shadow-fireplace

Shadow is a seeker of light and of heat. During the daytime, I often find her napping in a pool of sunlight on a bed or a rug. On cold winter nights, she will sit quietly in front of the dark fireplace, waiting for me to turn it on. She understands what it means when I walk over and flip the switch.

The word ambience is not in her small cat vocabulary. She doesn’t know or care that ambience means the atmosphere of one’s surrounding environment. All she cares about is the intensity of the flames. There is no such thing as too hot or too bright. Sometimes she will stand on her hind legs and stretch her body up against the screen to get as close as possible.
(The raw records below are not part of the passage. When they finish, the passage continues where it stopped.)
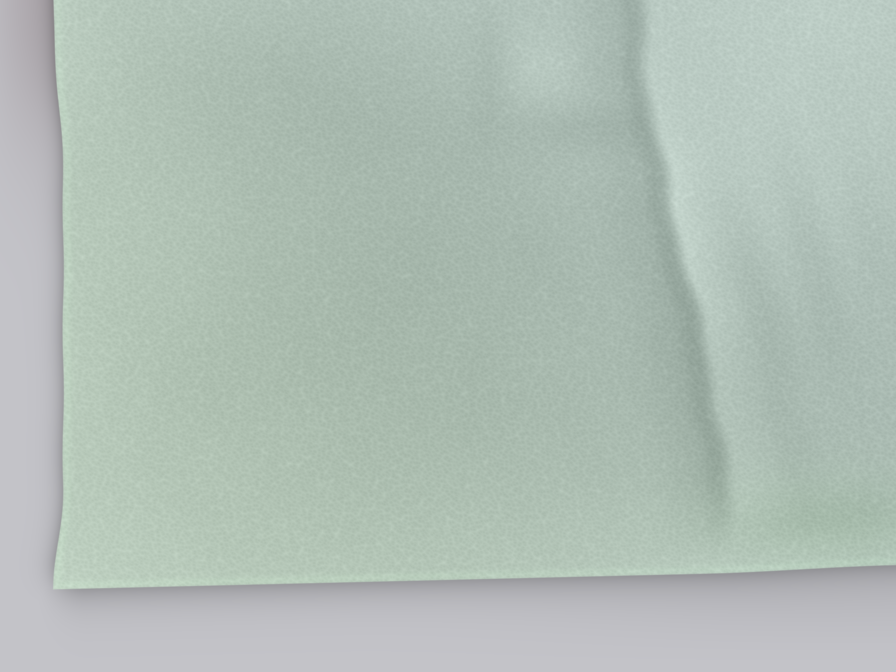
This texture is drawn by a Shadertoy shader. Its source:

```glsl
// Draws pale mint felt with a long soft fold, lying on a white table.

vec2 hash2(vec2 cell) {
    vec3 h = fract(cell.xyx * vec3(0.1031, 0.1030, 0.0973));
    h += dot(h, h.yzx + 33.33);
    return fract((h.xx + h.yz) * h.zy);
}

// Distance to the nearest scattered point
float cellular(vec2 p) {
    vec2 cell = floor(p), local = fract(p);
    float nearest = 4.0;
    for (int j = -1; j <= 1; j++)
        for (int i = -1; i <= 1; i++) {
            vec2 offset = vec2(i, j);
            vec2 d = offset + hash2(cell + offset) - local;
            nearest = min(nearest, dot(d, d));
        }
    return sqrt(nearest);
}

// Broad, irregular undulation
float layeredSines(vec2 p) {
    float sum = 0.0, weight = 0.5;
    for (int i = 0; i < 5; i++) {
        sum += weight * sin(p.x + 1.3 * sin(p.y)) * cos(p.y * 0.9 + 0.8 * sin(p.x));
        p = mat2(1.3, 1.1, -1.1, 1.3) * p + 2.1;
        weight *= 0.6;
    }
    return sum;
}

float glow(vec2 p, vec2 center, vec2 size) {
    vec2 q = (p - center) / size;
    return exp(-dot(q, q));
}

float bump(float x, float width) {
    return exp(-x * x / (width * width));
}

// Positive inside the cloth, along its left and bottom edges
vec2 clothEdges(vec2 p) {
    float left = 0.079 + 0.015 * smoothstep(1.0, 0.72, p.y)
               - 0.014 * smoothstep(0.28, 0.12, p.y) + 0.001 * sin(p.y * 34.0);
    float bottom = 0.121 + 0.024 * p.x + 0.006 * smoothstep(1.05, 1.33, p.x);
    return vec2(p.x - left, p.y - bottom);
}

vec3 tableColor(vec2 p, vec2 edge) {
    vec3 color = vec3(0.765, 0.765, 0.785);
    color -= vec3(0.08, 0.10, 0.10) * glow(p, vec2(0.06, 1.0), vec2(0.07, 0.22));
    color -= 0.03 * smoothstep(0.5, 1.3, p.x) * smoothstep(0.0, 0.12, p.y);
    // Contact shadows
    float side = exp(min(edge.x, 0.0) * 80.0) * smoothstep(-0.03, 0.05, edge.y);
    float under = exp(min(edge.y, 0.0) * 42.0) * smoothstep(-0.03, 0.05, edge.x);
    return color - vec3(0.17, 0.17, 0.175) * max(side, under);
}

// Crisp lit crest that falls off slowly to the right, with shade on its left
float foldShade(vec2 p) {
    float d = p.x - 0.955 - 0.13 * smoothstep(1.0, 0.2, p.y)
            - 0.004 * sin(p.y * 27.0) - 0.002 * sin(p.y * 61.0);
    float span = smoothstep(0.16, 0.30, p.y);
    float crest = 0.35 + 0.65 * bump(p.y - 0.66, 0.2);
    float lit = smoothstep(-0.008, 0.014, d) * exp(-max(d - 0.012, 0.0) * 26.0);
    float shade = 0.095 * crest * lit;
    shade -= 0.055 * bump(d + 0.016, 0.018) + 0.045 * bump(d + 0.04, 0.055);
    shade -= 0.020 * bump(d - 0.10, 0.04) * smoothstep(0.8, 0.5, p.y);
    return shade * span;
}

float clothShade(vec2 p, vec2 edge) {
    // Large soft light and shade
    float shade = 0.03 * exp(-edge.x * 8.0) + 0.025 * exp(-edge.y * 9.0);
    shade -= 0.055 * glow(p, vec2(0.68, 0.50), vec2(0.36, 0.30));
    shade -= 0.030 * glow(p, vec2(0.48, 0.82), vec2(0.32, 0.16));
    shade += 0.045 * glow(p, vec2(1.20, 0.98), vec2(0.24, 0.28));
    shade -= 0.040 * glow(p, vec2(1.32, 0.40), vec2(0.20, 0.24));
    // Shallow dents beside the fold
    shade -= 0.032 * glow(p, vec2(0.87, 0.81), vec2(0.09, 0.035));
    shade += 0.032 * glow(p, vec2(0.80, 0.89), vec2(0.06, 0.06));
    shade -= 0.022 * glow(p, vec2(0.73, 0.90), vec2(0.03, 0.10));
    // Slanted creases on the right
    float slant = p.x + 0.28 * p.y;
    shade += 0.014 * sin(slant * 58.0) * glow(p, vec2(1.20, 0.62), vec2(0.10, 0.16));
    shade -= 0.028 * glow(p, vec2(1.22, 0.225 + 0.1 * (p.x - 1.2)), vec2(0.14, 0.035));
    shade += 0.012 * layeredSines(p * 8.0);
    return shade + foldShade(p);
}

// Matted short fibres crossing in two directions
float felt(vec2 p) {
    vec2 falling = mat2(0.87, 0.5, -0.5, 0.87) * p;
    vec2 rising = mat2(0.87, -0.5, 0.5, 0.87) * p;
    float fine = cellular(falling * vec2(150.0, 210.0)) - 0.5;
    float crossing = cellular(rising * vec2(130.0, 170.0) + 17.0) - 0.5;
    float coarse = cellular(falling * vec2(55.0, 75.0) + 31.0) - 0.5;
    return 0.045 * fine + 0.025 * crossing + 0.014 * coarse;
}

void mainImage(out vec4 fragColor, in vec2 fragCoord) {
    vec2 p = fragCoord / iResolution.y;
    float pixel = 1.0 / iResolution.y;
    vec2 edge = clothEdges(p);
    float inside = min(edge.x, edge.y);

    // Slightly cooler toward the upper right
    float cool = smoothstep(0.5, 2.0, p.x + p.y);
    vec3 cloth = mix(vec3(0.705, 0.775, 0.715), vec3(0.705, 0.77, 0.74), cool);
    cloth += clothShade(p, edge) + felt(p);
    cloth += vec3(-0.012, 0.004, -0.02) * glow(p, vec2(1.25, 0.22), vec2(0.2, 0.08));
    cloth += vec3(0.02, 0.03, 0.02) * bump(inside - 0.006, 0.006);

    float cover = smoothstep(-pixel, pixel, inside);
    fragColor = vec4(mix(tableColor(p, edge), cloth, cover), 1.0);
}
```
I sniff the air, hoping not to find the smell of singeing whiskers, and I don’t. I push my chair closer to the fireplace, joining her in that atmosphere of peace and comfort. She purrs… and I wish I could too.

via Photo Challenge: Ambience